::: DATA LISTING :::

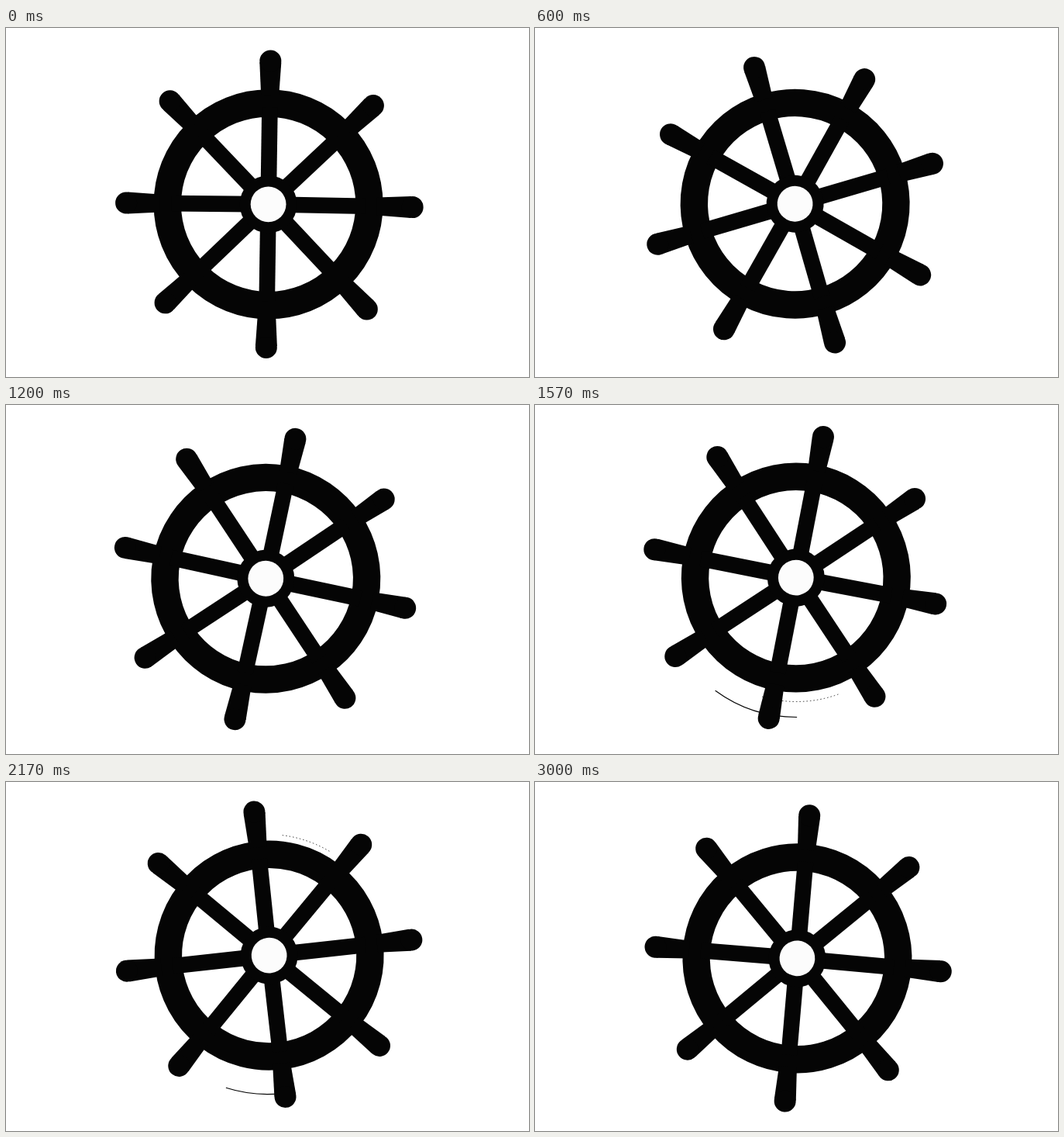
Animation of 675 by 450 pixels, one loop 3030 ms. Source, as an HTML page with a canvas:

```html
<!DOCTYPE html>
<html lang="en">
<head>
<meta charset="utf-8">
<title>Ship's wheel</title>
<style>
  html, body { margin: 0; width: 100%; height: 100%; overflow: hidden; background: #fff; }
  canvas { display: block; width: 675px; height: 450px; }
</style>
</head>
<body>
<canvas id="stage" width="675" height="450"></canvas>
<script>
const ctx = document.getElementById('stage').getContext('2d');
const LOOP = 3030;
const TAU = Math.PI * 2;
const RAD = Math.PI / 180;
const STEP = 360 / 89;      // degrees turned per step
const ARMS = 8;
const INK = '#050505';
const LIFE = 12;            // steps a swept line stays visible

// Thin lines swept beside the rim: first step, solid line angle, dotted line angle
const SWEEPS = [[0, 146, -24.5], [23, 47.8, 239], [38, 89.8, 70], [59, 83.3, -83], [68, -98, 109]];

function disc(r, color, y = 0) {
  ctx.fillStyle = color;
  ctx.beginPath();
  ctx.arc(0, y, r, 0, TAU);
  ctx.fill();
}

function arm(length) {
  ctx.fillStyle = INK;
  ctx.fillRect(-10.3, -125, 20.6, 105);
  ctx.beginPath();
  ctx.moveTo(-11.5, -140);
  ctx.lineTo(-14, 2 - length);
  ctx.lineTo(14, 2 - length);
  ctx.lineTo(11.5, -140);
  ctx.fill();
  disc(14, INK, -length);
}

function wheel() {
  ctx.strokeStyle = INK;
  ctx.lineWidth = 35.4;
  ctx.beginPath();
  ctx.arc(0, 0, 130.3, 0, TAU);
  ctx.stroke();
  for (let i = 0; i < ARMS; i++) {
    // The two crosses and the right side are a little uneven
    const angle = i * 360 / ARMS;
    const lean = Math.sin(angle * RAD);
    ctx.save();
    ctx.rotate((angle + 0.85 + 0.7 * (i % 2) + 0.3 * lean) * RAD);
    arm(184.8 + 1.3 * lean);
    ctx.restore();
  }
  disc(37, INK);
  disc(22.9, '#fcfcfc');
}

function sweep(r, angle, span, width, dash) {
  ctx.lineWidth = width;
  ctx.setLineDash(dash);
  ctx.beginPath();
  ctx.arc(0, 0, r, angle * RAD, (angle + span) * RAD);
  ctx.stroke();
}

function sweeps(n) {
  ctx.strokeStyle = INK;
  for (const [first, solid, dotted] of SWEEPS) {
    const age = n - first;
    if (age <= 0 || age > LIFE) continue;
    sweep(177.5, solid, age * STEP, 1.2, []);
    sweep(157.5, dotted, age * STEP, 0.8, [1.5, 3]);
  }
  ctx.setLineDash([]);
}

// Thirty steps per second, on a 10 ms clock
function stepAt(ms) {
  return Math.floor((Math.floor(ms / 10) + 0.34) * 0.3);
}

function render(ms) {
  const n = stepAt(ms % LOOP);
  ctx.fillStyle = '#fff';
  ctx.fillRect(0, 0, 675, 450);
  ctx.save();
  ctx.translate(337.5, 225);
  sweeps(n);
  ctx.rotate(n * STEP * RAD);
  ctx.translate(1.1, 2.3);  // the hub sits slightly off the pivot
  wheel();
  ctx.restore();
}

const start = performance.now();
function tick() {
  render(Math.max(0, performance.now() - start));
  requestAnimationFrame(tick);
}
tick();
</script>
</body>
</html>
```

:::
::: DATA LISTING :::

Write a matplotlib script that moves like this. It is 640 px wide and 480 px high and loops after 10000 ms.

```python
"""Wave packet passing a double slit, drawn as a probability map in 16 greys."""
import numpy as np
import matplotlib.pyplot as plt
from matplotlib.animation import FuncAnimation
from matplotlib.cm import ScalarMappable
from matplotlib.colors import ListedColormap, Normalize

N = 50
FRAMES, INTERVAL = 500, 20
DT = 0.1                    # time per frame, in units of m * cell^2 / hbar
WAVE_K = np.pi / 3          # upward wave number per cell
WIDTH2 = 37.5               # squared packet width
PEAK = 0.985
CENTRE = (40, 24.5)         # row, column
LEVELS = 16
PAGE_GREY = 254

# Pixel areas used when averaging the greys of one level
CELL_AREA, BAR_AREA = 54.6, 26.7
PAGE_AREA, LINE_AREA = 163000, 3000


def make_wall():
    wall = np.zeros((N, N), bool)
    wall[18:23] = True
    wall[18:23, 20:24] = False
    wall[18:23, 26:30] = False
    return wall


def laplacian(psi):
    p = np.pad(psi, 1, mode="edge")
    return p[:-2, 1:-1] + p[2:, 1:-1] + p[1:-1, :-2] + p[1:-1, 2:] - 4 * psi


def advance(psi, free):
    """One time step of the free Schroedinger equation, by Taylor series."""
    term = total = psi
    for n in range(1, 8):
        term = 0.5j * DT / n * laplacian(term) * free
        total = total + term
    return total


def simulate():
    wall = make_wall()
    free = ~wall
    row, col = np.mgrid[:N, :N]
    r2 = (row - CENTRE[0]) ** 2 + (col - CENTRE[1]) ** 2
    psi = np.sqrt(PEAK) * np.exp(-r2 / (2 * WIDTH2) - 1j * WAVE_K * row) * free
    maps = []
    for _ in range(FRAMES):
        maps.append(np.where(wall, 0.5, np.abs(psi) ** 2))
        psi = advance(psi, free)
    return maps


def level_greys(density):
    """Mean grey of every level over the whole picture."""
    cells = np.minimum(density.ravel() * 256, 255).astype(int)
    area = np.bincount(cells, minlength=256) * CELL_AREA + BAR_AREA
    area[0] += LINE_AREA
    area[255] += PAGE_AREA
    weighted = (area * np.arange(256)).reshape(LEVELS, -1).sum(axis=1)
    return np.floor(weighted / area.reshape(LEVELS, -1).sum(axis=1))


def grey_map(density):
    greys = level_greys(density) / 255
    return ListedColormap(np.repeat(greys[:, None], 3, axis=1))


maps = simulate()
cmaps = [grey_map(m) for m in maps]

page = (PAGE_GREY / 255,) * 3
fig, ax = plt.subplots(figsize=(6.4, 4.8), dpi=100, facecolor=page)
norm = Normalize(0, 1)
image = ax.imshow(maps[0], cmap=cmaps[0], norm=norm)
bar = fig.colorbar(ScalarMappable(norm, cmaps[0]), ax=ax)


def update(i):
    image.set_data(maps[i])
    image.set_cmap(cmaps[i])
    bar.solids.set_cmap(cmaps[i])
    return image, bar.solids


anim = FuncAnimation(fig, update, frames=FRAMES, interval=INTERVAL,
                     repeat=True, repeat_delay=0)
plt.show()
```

:::

Return all lines in the data that include the word "angle".

// Thin lines swept beside the rim: first step, solid line angle, dotted line angle
    const angle = i * 360 / ARMS;
    const lean = Math.sin(angle * RAD);
    ctx.rotate((angle + 0.85 + 0.7 * (i % 2) + 0.3 * lean) * RAD);
function sweep(r, angle, span, width, dash) {
  ctx.arc(0, 0, r, angle * RAD, (angle + span) * RAD);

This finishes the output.